Tom Dusevic countered Carr’s whinging by declaring, “The announceable is over. There is no sizzle in that sausage!” He called Carr ‘the Gordon Ramsay of saucy and new ingredients’ and ‘the Master Chef of fast-food politics’ during his 10 years as Premier.
How far apart the lives of reporters in countries such as Australia stand in contrast to India and Russia, was evident when Madhu Trehan and Anna Nemtsova presented their journalistic experiences. The 2015 Courage in Journalism awardee, Nemtsova regularly reports on Russia and former Soviet states, covering stories such as the Crimean crisis, the Ukrainian revolution and the Chechnya conflict. Nemtsova said that there are no ‘announceables’ in such authoritarian regimes. The press is fed news in bits and pieces by the establishment.
“Every week Putin holds press briefings for editors of major newspapers and news is literally distributed to them,” she said.
Madhu Trehan, who interestingly started her career with a community newspaper called India Abroad in New York, has been in the profession for 48 years. Now running the Media Watch-like Newslaundry, she calls her role “disruptive” and says they “wash everyone and destroy everyone”, a weak translation of the Indian phrase “sabki dhulayee kar denge”. India is one of the world’s biggest consumers of news with over 70,000 newspapers and over 700 TV stations.
Referring to Carr’s monologue, she announced, to the amusement of the audience and his chagrin, “I feel so much at home.
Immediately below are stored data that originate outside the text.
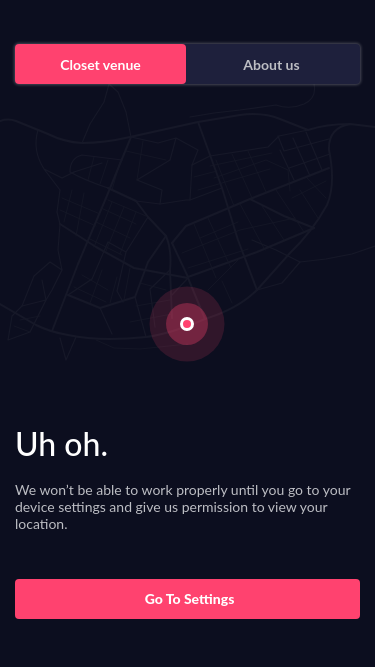
<!DOCTYPE html>
<html lang="en">
<head>
<meta charset="utf-8">
<title>Location permission</title>
<style>
:root {
  --night: #0c0e1f;
  --panel: #1e203c;
  --street: #161828;
  --accent: #ff426f;
  --white: #fff;
  --muted: #bdbec4;
}
* { box-sizing: border-box; margin: 0; }
html, body { width: 375px; height: 667px; overflow: hidden; }
body { background: var(--night); font-family: Lato, "Open Sans", sans-serif; }
a { color: inherit; text-decoration: none; }
.screen {
  position: relative;
  width: 375px;
  height: 667px;
  padding: 44px 15px 48px;
  display: flex;
  flex-direction: column;
  overflow: hidden;
}
.map { position: absolute; left: 0; top: 0; }
.streets { fill: none; stroke: var(--street); stroke-linejoin: round; stroke-linecap: round; }
.main-roads { stroke-width: 2; }
.side-roads { stroke-width: 1.2; }
.lanes { stroke-width: 0.8; }
.tabs {
  position: relative;
  display: flex;
  height: 40px;
  border-radius: 4px;
  background: var(--panel);
  box-shadow: 0 0 3px 1px rgba(255, 255, 255, 0.25);
}
.tab {
  flex: 1;
  display: flex;
  align-items: center;
  justify-content: center;
  border-radius: 4px;
  font-size: 14px;
  font-weight: 700;
  color: var(--muted);
}
.tab.active { background: var(--accent); color: var(--white); }
.tab:not(.active) { padding-right: 3px; }
.notice { position: relative; margin-top: auto; }
h1 { font-size: 32px; line-height: 38px; font-weight: 500; color: var(--white); }
.notice p {
  margin: 18px 0 47px;
  font-size: 14px;
  line-height: 17px;
  color: var(--muted);
  white-space: nowrap;
}
.button {
  display: flex;
  height: 40px;
  align-items: center;
  justify-content: center;
  padding: 0 0 2px 4px;
  border-radius: 4px;
  background: var(--accent);
  color: var(--white);
  font-size: 14px;
  font-weight: 800;
}
</style>
</head>
<body>
<main class="screen">
  <svg class="map" width="375" height="400" viewBox="0 0 375 400" role="img" aria-label="Street map with a location marker">
    <g class="streets">
      <g class="main-roads">
        <path d="M0 121Q8 118 16 121L48 134Q64 142 82 143Q104 143 130 137L198 122L240 115Q262 112 280 119L308 130Q326 124 350 124L375 127"/>
        <path d="M350 124Q328 128 329 150Q336 184 327 205Q312 232 290 253L257 290Q238 309 205 319Q170 334 146 337Q100 342 68 335Q50 332 36 325L0 304"/>
        <path d="M131 137L106 198L78 264L52 331"/>
        <path d="M198 122L222 188L238 240L257 290"/>
        <path d="M108 188L136 201L148 217L166 236Q172 250 170 270L172 318"/>
        <path d="M60 224L96 247L134 268L188 278L205 319"/>
        <path d="M172 243L188 277L257 252L314 228"/>
        <path d="M172 243L186 226L250 199L329 168"/>
        <path d="M250 199L284 216L314 228"/>
        <path d="M68 295L100 308L135 297L148 262L166 236"/>
      </g>
      <g class="side-roads">
        <path d="M314 84Q317 98 304 104Q290 110 276 105L240 110L214 113L190 117"/>
        <path d="M109 84L104 102L90 124L82 143M109 84L118 92L126 112L131 137"/>
        <path d="M38 130Q32 150 44 169L60 190L57 212L60 224M44 169L62 178L74 172"/>
        <path d="M375 246L352 254L326 259L300 262L276 250L252 240"/>
        <path d="M300 262L282 283L257 290"/>
        <path d="M60 224L58 250L62 270L50 262L34 276L22 306L12 316L8 340L30 332L46 300L42 280"/>
        <path d="M62 270L52 290L46 300M22 306L46 300M60 338L66 360L76 337"/>
        <path d="M82 155Q70 158 70 172Q84 180 108 188M82 155L122 160M74 172L102 163"/>
        <path d="M131 137L158 143L176 138L198 150L192 165M176 138L170 160L137 180L162 190L160 204L136 201"/>
        <path d="M192 165L190 200L222 188M192 165L210 156L268 147L279 136L308 130"/>
        <path d="M280 150L294 180M293 138L310 176M306 132L322 170M278 136L284 151L329 139M289 168L330 154"/>
        <path d="M160 204L186 200L190 200M148 217L126 252L117 291L123 302M126 252L108 242L92 279L68 295"/>
        <path d="M100 308L112 334M135 297L146 337M170 270L150 289L155 327M188 278L172 295"/>
      </g>
      <g class="lanes">
        <path d="M96 222L130 238M101 208L136 224M88 238L122 255M108 200L146 216M112 202L94 247M124 207L106 251M136 212L120 254"/>
        <path d="M62 198L100 214M60 210L96 226M72 190L64 222M84 193L76 236"/>
        <path d="M194 177L217 171M198 190L270 169M216 160L234 206M232 154L252 198M248 151L266 192M210 166L272 153M214 178L266 160L288 170L290 191"/>
        <path d="M194 224L216 278M208 218L231 268M240 204L265 250M262 206L284 240M182 253L240 230L295 218M188 268L248 249M200 238L238 222"/>
        <path d="M94 157L88 180M108 160L100 184M120 162L112 190M126 151L166 160M143 141L137 180"/>
        <path d="M82 275L108 290M74 287L106 302M102 270L90 303M117 277L110 303M130 268L124 300M140 283L166 290M136 306L170 300M130 322L172 314"/>
        <path d="M222 281L232 303M238 260L208 290M20 320L40 316M14 326L30 332M96 340L114 348L140 349L188 344"/>
        <path d="M300 190L318 218M306 177L326 198M276 190L304 232M292 198L326 181"/>
      </g>
    </g>
    <g class="location-marker" fill="#ff426f">
      <circle cx="187" cy="324" r="37.5" fill-opacity=".15"/>
      <circle cx="187" cy="324" r="21" fill-opacity=".32"/>
      <circle cx="187" cy="324" r="5.5" stroke="#fff" stroke-width="3"/>
    </g>
  </svg>
  <nav class="tabs">
    <a class="tab active" href="#">Closet venue</a>
    <a class="tab" href="#">About us</a>
  </nav>
  <section class="notice">
    <h1>Uh oh.</h1>
    <p>We won’t be able to work properly until you go to your<br>device settings and give us permission to view your<br>location.</p>
    <a class="button" href="#">Go To Settings</a>
  </section>
</main>
</body>
</html>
We too have politicians who claim we don’t report what they want and they talk on and on!”
Trehan remarked that in India when a politician relays an ‘announceable’, even an illiterate villager scoffs. “For example, announcements about the cleaning of the River Ganga have been made since 1972 but it is as dirty as ever. The press should focus on what is actually delivered and what is not delivered. Announcements are meaningless.” Addressing Carr directly, she said, “We are not your PR agency.”
This amusing banter between journalists and politicians livened up the proceedings. One couldn’t help but feel sorry for Bob Carr, the lone politician amidst four sharp journalists. He made a feeble attempt to regain ground by saying that his government had made great inroads in the cleaning of the Parramatta River. “We did not claim it; it was done,” said Carr, a trifle proudly, only to be brought down to earth by David Marr who turned to Madhu Trehan and said, “I must explain. The comparison of the Parramatta River to the Ganges is extravagant. A disgraceful comparison really, as this is a small river in comparison that rises in the Blue Mountains!” To which Trehan replied tongue-in-cheek, “You were taking advantage of me being from another country. This is true exploitation. I am sure if I was an Australian journalist I could bring out a list of things you had announced but did not deliver.” “Like a whole network of railways,” added Marr promptly. The friendly wit and quick retorts were accompanied by loud laughter from the audience.
Anna Nemtsova’s lone voice brought the discussion back to the reality of her world where “only one guy decides what is news”, referring to Putin.
When asked by an audience member about what press freedom means to them, Anna replied that in Russia, where journos are being murdered or abducted on the frontline, it means a lot. “I have lost friends on the job,” she said sadly.
Madhu Trehan observed that India is a country of contradictions. Just as women are revered and oppressed at the same time, so too the press can be harassed but at the same time enjoys much freedom and is powerful enough to influence judiciary and government.
The panel sadly concluded that the reality is that there is a huge trust deficit among people with regard to politicians and both the press and the politicians are to blame.
There was no denying the corrosive aspect of annouceables and spin.